Around the world, personal space varies from culture to culture and it’ll probably become evident rather quickly in Madrid that Spanish culture has a smaller area reserved for personal space. It may take some time to get used to, but don’t be surprised when strangers seem to get a bit closer than you like or are at least accustom to.
Additionally, even in the large busy urban capital of Spain, displays of affection are much more common. Keep in mind, in Madrid a handshake is rather formal and limited to business acquaintances and greetings. And between both sexes a kiss on each cheek is common. For us, this was a bit surprising and awkward at first, as even people we just met greeted us this way, but it didn’t take long for us to appreciate the warm and personal greetings!
Sales Tax (IVA) Refund in Madrid
You may notice that in Spain you’ll pay a sales tax called IVA, or ‘Impuestos sobre el Valor Añadido’. This value added tax ranges between 10% and 20% depending on the type of goods purchased.

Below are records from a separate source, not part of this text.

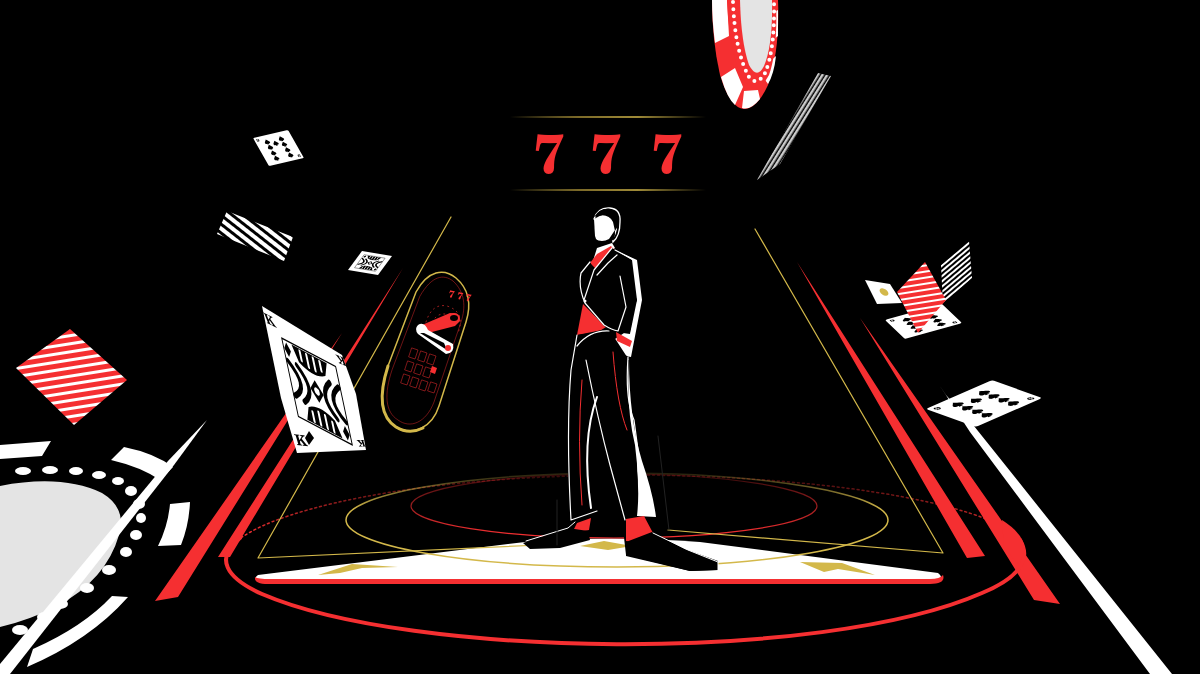
<!DOCTYPE html>
<html lang="en">
<head>
<meta charset="utf-8">
<title>Casino stage</title>
<style>
:root{--black:#000;--white:#fff;--red:#f52f31;--gold:#d3b84a;--gold-dark:#8d7a2c;--grey:#e4e4e4}
html,body{margin:0;background:var(--black);overflow:hidden}
.stage{display:block;width:1200px;height:674px;background:var(--black)}
.white{fill:var(--white)}.red{fill:var(--red)}.black{fill:var(--black)}.grey{fill:var(--grey)}.gold{fill:var(--gold)}
.line{fill:none;stroke-linecap:round;stroke-linejoin:round}
.line-white{stroke:var(--white)}.line-red{stroke:var(--red)}.line-gold{stroke:var(--gold)}.line-black{stroke:var(--black)}
.jackpot{font:bold 55px "TeX Gyre Schola","Noto Serif",serif;fill:var(--red);text-anchor:middle}
.index{font:bold 14px "TeX Gyre Schola",serif}
.mini{font:bold 10px "TeX Gyre Schola",serif;fill:var(--red)}
</style>
</head>
<body>
<svg class="stage" viewBox="0 0 1200 674" role="img" aria-label="Faceless man in a black suit on a casino stage with flying cards and chips">
<defs>
<linearGradient id="sign-rule" gradientUnits="userSpaceOnUse" x1="510" y1="0" x2="706" y2="0"><stop offset="0" stop-color="#d3b84a" stop-opacity="0"/><stop offset=".35" stop-color="#a58d36"/><stop offset=".65" stop-color="#d3b84a"/><stop offset="1" stop-color="#d3b84a" stop-opacity="0"/></linearGradient>
<linearGradient id="ring-fade" gradientUnits="userSpaceOnUse" x1="0" y1="474" x2="0" y2="535"><stop offset="0" stop-color="#f52f31" stop-opacity=".2"/><stop offset="1" stop-color="#f52f31"/></linearGradient>
<linearGradient id="gold-fade" gradientUnits="userSpaceOnUse" x1="0" y1="472" x2="0" y2="510"><stop offset="0" stop-color="#d3b84a" stop-opacity=".15"/><stop offset="1" stop-color="#d3b84a"/></linearGradient>
<pattern id="stripe-red" width="20" height="8" patternUnits="userSpaceOnUse" patternTransform="rotate(-9)"><rect width="20" height="8" class="white"/><rect width="20" height="5" class="red"/></pattern>
<pattern id="stripe-red-small" width="20" height="6" patternUnits="userSpaceOnUse" patternTransform="rotate(-9)"><rect width="20" height="6" class="white"/><rect width="20" height="4" class="red"/></pattern>
<pattern id="stripe-black" width="20" height="7" patternUnits="userSpaceOnUse" patternTransform="rotate(38)"><rect width="20" height="4" class="white"/></pattern>
<pattern id="stripe-thin" width="20" height="4" patternUnits="userSpaceOnUse" patternTransform="rotate(-58)"><rect width="20" height="2.5" fill="#ccc"/></pattern>
<pattern id="stripe-fine" width="20" height="4" patternUnits="userSpaceOnUse" patternTransform="rotate(-40)"><rect width="20" height="2" class="white"/></pattern>
<path id="spade" d="M0-8C3-3 8 0 7 4C6 8 1 7 1 4L3 9H-3L-1 4C-1 7-6 8-7 4C-8 0-3-3 0-8Z"/>
<g id="card-pips">
<rect width="10" height="10" rx=".4" class="white"/>
<g transform="scale(.1)">
<use href="#spade" x="30" y="22"/><use href="#spade" x="70" y="22"/><use href="#spade" x="30" y="41"/><use href="#spade" x="70" y="41"/><use href="#spade" x="50" y="32"/><use href="#spade" x="30" y="61"/><use href="#spade" x="70" y="61"/><use href="#spade" x="30" y="80"/><use href="#spade" x="70" y="80"/>
<text class="index" x="5" y="16">9</text><text class="index" transform="rotate(180)" x="-95" y="-84">9</text>
</g>
</g>
<g id="court" transform="scale(.1)">
<rect x="1" y="1" width="98" height="98" class="line line-black" stroke-width="2"/>
<path d="M18 3H82L74 22Q50 34 26 22ZM18 97H82L74 78Q50 66 26 78Z"/>
<path class="line line-black" stroke-width="7" d="M4 28Q36 52 4 72M96 28Q64 52 96 72M20 28Q50 52 20 74M80 28Q50 52 80 74"/>
<path class="line line-white" stroke-width="4" d="M32 6V18M44 6V22M56 6V22M68 6V18M32 94V82M44 94V78M56 94V78M68 94V82"/>
<path d="M50 36L62 50L50 64L38 50Z"/><circle cx="50" cy="50" r="5" class="white"/>
<path d="M8 4L14 13L8 22L2 13ZM92 78L98 87L92 96L86 87Z"/>
</g>
</defs>

<g id="sign">
<path class="line" stroke="url(#sign-rule)" stroke-width="1.5" d="M510 117L706 117.1M510 190L706 190.1"/>
<text class="jackpot" y="173"><tspan x="549">7</tspan><tspan x="606">7</tspan><tspan x="667">7</tspan></text>
</g>

<g id="light-beams">
<path class="red" d="M403 268L230 557H218ZM342 333L178 597L155 601ZM797 262L985 556L967 558ZM860 318L1060 604L1034 600Z"/>
</g>

<g id="floor">
<path class="line" stroke="url(#ring-fade)" stroke-width="1.5" stroke-dasharray="2 3" d="M226 557C232 520 380 477 620 475C850 475 1010 510 1023 545"/>
<path class="line line-red" stroke-width="4" d="M240 538C214 558 226 578 262 594C410 658 820 664 982 593C1018 578 1032 560 1020 540"/>
<path class="red" d="M1002 520Q1030 538 1023 556L1018 564L1004 548Z"/>
<path class="white" d="M258 575L525 542Q610 535 700 542L938 573Q946 579 934 582H266Q250 581 258 575Z"/>
<path class="red" d="M255 577Q258 579 270 579H930Q940 579 943 575Q946 584 930 584H268Q254 584 255 577Z"/>
<path class="gold" d="M318 575L352 564L398 567L362 568L340 573ZM800 562L842 563L875 575L838 569L824 572ZM580 546L604 541L632 546L608 550Z"/>
<ellipse class="line" cx="617" cy="520" rx="271" ry="47" stroke="url(#gold-fade)" stroke-width="1.5"/>
<ellipse class="line" cx="614" cy="506" rx="203" ry="32" stroke="url(#ring-fade)" stroke-width="1.2"/>
<path class="line line-gold" stroke-width="1.2" d="M451 217L258 558L540 545M755 229L943 553L668 530"/>
</g>

<g id="slot-phone">
<path class="black line-gold" stroke-width="1.5" d="M416 292C428 270 444 268 456 278C470 290 471 306 466 322L439 406C432 428 412 437 396 427C379 416 379 394 388 366Z"/>
<path class="line line-gold" stroke-width="3" d="M388 366C379 394 379 416 396 427Q409 435 423 428"/>
<path class="line line-red" stroke-width=".8" opacity=".55" d="M420 296C432 275 444 274 453 281C465 292 466 307 461 322L434 402C426 423 410 429 398 420C385 412 384 394 392 370Z"/>
<text class="mini" transform="translate(448 297) rotate(12)">7 7 7</text>
<path class="line line-red" stroke-width="1" stroke-dasharray="1 4" opacity=".7" d="M426 322Q432 303 447 306Q466 312 458 333M432 322Q440 309 452 317"/>
<path class="red" d="M422 325L450 313Q459 313 460 321L455 326L428 333Z"/><ellipse cx="454" cy="318" rx="5" ry="4" class="black line-red" stroke-width="2"/>
<path class="white" d="M418 325Q424 321 428 330L453 344Q455 353 446 354L418 334Q414 329 418 325Z"/><path d="M424 333L444 343L447 350L420 333Z"/><circle cx="448" cy="348" r="3" class="red"/>
<g class="line line-red" stroke-width="1" opacity=".5"><path d="M412 348l6 2-3 9-6-2zM421 351l6 2-3 9-6-2zM430 354l6 2-3 9-6-2zM408 361l6 2-3 9-6-2zM417 364l6 2-3 9-6-2zM426 367l6 2-3 9-6-2zM404 374l6 2-3 9-6-2zM413 377l6 2-3 9-6-2zM422 380l6 2-3 9-6-2zM431 382l6 2-3 9-6-2z"/></g>
<path class="red" d="M432 366l5 2-2 6-5-2z"/>
</g>

<g id="man">
<path class="black" d="M582 250L605 245L638 261L641 300L629 350V420L656 517L640 545L718 562V570L690 571L626 555L622 520L570 520L568 400L580 300Z"/>
<path class="black line-white" stroke-width="1.3" d="M594 219Q598 207 610 208Q621 209 620 222Q620 236 613 242L610 228Z"/>
<path class="white" d="M594 219Q601 215 609 213L614 221L617 229Q615 240 607 243Q597 245 595 236Z"/>
<path class="black" d="M594 217Q600 207 611 209Q619 212 619 224L615 231L613 222Q608 212 594 217ZM595 239Q602 243 609 239L615 230Q616 240 608 244Q598 247 595 239Z"/>
<path class="white" d="M597 248L612 243L615 248L600 260L592 264Z"/>
<path class="red" d="M597 254L611 246L616 252L595 268L590 263Z"/>
<path class="red" d="M583 304L606 327L598 332L577 335Z"/>
<path class="white" d="M615 250L637 260L642 300L631 357Q620 356 615 339L624 333L637 300Z"/>
<path class="black" d="M612 248L632 260L637 300L630 334L616 332L604 326L583 303Q579 286 582 267L590 262L594 270Z"/>
<path class="line line-white" stroke-width="1.2" d="M590 262L581 273Q578 287 585 303L604 325Q612 330 618 331L626 307L620 276M612 248L594 270L584 300M615 250L634 260L639 300L631 334M597 275L608 263L617 255"/>
<path class="red" d="M616 332L632 341L630 347L617 341Z"/>
<circle cx="585" cy="301" r="1.5" class="white"/>
<path class="white" d="M629 359Q629 418 642 461Q653 493 656 517L637 516Q641 480 632 440Q625 390 622 358Z"/>
<path class="black" d="M577 335L607 329L616 340L629 360Q626 408 635 445Q640 480 635 517L624 521L601 433L594 394Q584 445 597 511L570 520Q565 440 570 380Z"/>
<path class="line line-white" stroke-width="1.2" d="M577 335L571 370Q566 430 571 520L597 511M586 360Q598 420 610 465L625 520M577 346Q590 330 609 331M628 357Q625 400 634 420L640 465"/>
<path class="line line-white" stroke-width="2" d="M597 397Q581 440 591 508"/>
<path class="line line-red" stroke-width="1" d="M582 380Q577 440 582 505M613 352Q617 405 627 430"/>
<path class="red" d="M577 523L591 518L589 530L572 533ZM626 519L644 516L653 533L640 543L626 541Z"/>
<path class="black" d="M523 543L568 528L588 531L590 540L560 548L530 549ZM626 542L652 532L685 549L718 561V570L690 571L626 556Z"/>
<path class="line line-white" stroke-width="1" d="M526 541L568 528L575 522M653 533L688 550L718 562V570"/>
<path class="line" stroke="#222" stroke-width="1" d="M557 500V545M658 436L669 530"/>
</g>

<g id="flying-cards">
<use href="#card-pips" transform="matrix(3.5 -.8 1.6 2.8 253 138)"/>
<polygon points="227,211 293,237 284,261 217,234" fill="url(#stripe-black)"/>
<g transform="matrix(3 .5 -1.4 1.9 362 251)"><rect width="10" height="10" class="white"/><use href="#court" transform="matrix(.7 0 0 .7 1.5 1.5)"/></g>
<polygon points="70,329 127,380 74,425 16,368" fill="url(#stripe-red)"/>
<g id="king">
<polygon class="white" points="262,306 342,355 356,394 366,450 297,453 281,398"/>
<use href="#court" transform="matrix(5.5 2.9 1.7 8 281 337)"/>
<g font-size="15" font-family="TeX Gyre Schola,serif" font-weight="bold"><text transform="matrix(.8 .4 .4 1 267 323)">K</text><text transform="matrix(.9 .1 .3 1 297 445)">K</text><text transform="matrix(-.7 -.3 -.3 -.8 344 358)">K</text><text transform="matrix(-.6 0 -.2 -.6 364 440)">K</text></g>
<path d="M309 431l5 7-5 7-4-7z"/>
</g>
<polygon points="818,73 831,76 780,164 757,180" fill="url(#stripe-thin)"/>
<polygon points="941,265 969,241 972,278 943,304" fill="url(#stripe-fine)"/>
<use href="#card-pips" transform="matrix(5.7 -1.6 2 1.9 885 320)"/>
<polygon class="white" points="865,280 890,284 902,303 877,304"/><ellipse class="gold" cx="884" cy="292" rx="5" ry="3" transform="rotate(35 884 292)"/>
<polygon points="925,262 946,300 918,333 897,292" fill="url(#stripe-red-small)"/>
<path class="white" d="M940 386L946 395L974 426L1172 674H1150L970 432Z"/>
<use href="#card-pips" transform="matrix(6.6 -2.9 5 1.8 926 409)"/>
</g>

<g id="chip-top">
<path class="red" d="M712 0H778Q780 50 768 85Q757 109 744 109Q730 108 720 75Q712 40 712 0Z"/>
<path class="white" d="M712 0H727L729 36L715 43Q712 20 712 0ZM721 77L735 68L743 87L735 105Q727 98 721 77ZM742 108L744 91L758 90L760 99Q750 111 742 108ZM766 65L776 56Q774 74 768 84L763 77ZM774 12L778 10V36L773 40Z"/>
<path class="red" d="M727 0H776Q778 50 769 75Q759 94 748 86Q730 66 727 0Z"/>
<path class="line line-white" stroke-width="4" stroke-dasharray="0 7" d="M733 2Q735 52 749 77Q757 87 765 73Q775 50 774 2"/>
<path class="grey" d="M740 0H772Q773 45 764 66Q757 80 749 65Q741 42 740 0Z"/>
</g>

<g id="chip-left">
<path class="grey" d="M0 486Q62 474 102 493Q127 508 119 535Q106 580 57 606Q30 620 0 627Z"/>
<g class="white">
<path d="M0 445L51 441L42 456L0 459ZM124 447Q154 453 173 467L160 480Q141 467 111 460ZM170 504L190 502Q189 525 181 545L158 546Q168 526 170 504ZM112 596L128 597Q90 640 27 667L33 649Q83 627 112 596Z"/>
<ellipse cx="23" cy="471" rx="8" ry="4"/><ellipse cx="50" cy="470" rx="8" ry="4"/><ellipse cx="76" cy="471" rx="7" ry="4"/><ellipse cx="99" cy="475" rx="7" ry="4"/><ellipse cx="118" cy="481" rx="6" ry="4"/><ellipse cx="131" cy="491" rx="6" ry="5"/><ellipse cx="139" cy="504" rx="6" ry="5"/><ellipse cx="141" cy="518" rx="5" ry="5"/><ellipse cx="136" cy="535" rx="6" ry="5"/><ellipse cx="126" cy="552" rx="6" ry="5"/><ellipse cx="109" cy="570" rx="7" ry="5"/><ellipse cx="87" cy="588" rx="7" ry="5"/><ellipse cx="60" cy="604" rx="8" ry="5"/><ellipse cx="45" cy="617" rx="8" ry="5"/><ellipse cx="20" cy="630" rx="8" ry="5"/>
<path d="M207 420L174 465L10 674H0V664L168 461Z"/>
</g>
</g>
</svg>
</body>
</html>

If you’re wondering why you have to pay these taxes if you aren’t a EU (European Union) citizen, then you’ll be glad to know that in some cases, you don’t have to. The bad news though, is that getting a reimbursement takes a bit of extra work and planning.
Lodging and food purchases aren’t valid for a reimbursement, but most goods, if left in packages and unused while in the country, are eligible. You’ll need to read the specifics of the law, making sure you follow all of the steps, but the basic are:
A minimum spend amount at each merchant must be met, at the time of our visit it was €90.16. Unfortunately, you can’t add multiple transactions together to meet the minimum spend amount. This makes shopping for multiple items in one store, rather than multiple shops, a good idea.
Request the correct form from the merchant. Many stores will have signs in their windows indicating ‘Tax-Free Shopping’. Be sure to have your passport with you and to keep the receipt.
Don’t use or unpackage the goods while you’re still in Spain. Likewise, be sure to have them with you when you go through customs at the port, border, or airport.
File for the IVA tax reimbursement with customs. They may request to see the items purchased for verification along with your receipts. The process could take time, so be sure to arrive well in advance of your scheduled departure.
You have three months from purchase date to submit for an IVA tax reimbursement.
For more IVA information specific to Spain Premier Tax Free is a good resource. For general European Union VAT (Value Added Tax) reimbursement information, along with some good tips, Rick Steves has a handy article.
The vibrancy of Madrid and its people won’t quickly be forgotten. You’ll certainly want to make the most of your trip by immersing yourself in the culture and being prepared for your time in Madrid. But if you stumble a bit, don’t worry, as people are overwhelmingly kind and helpful!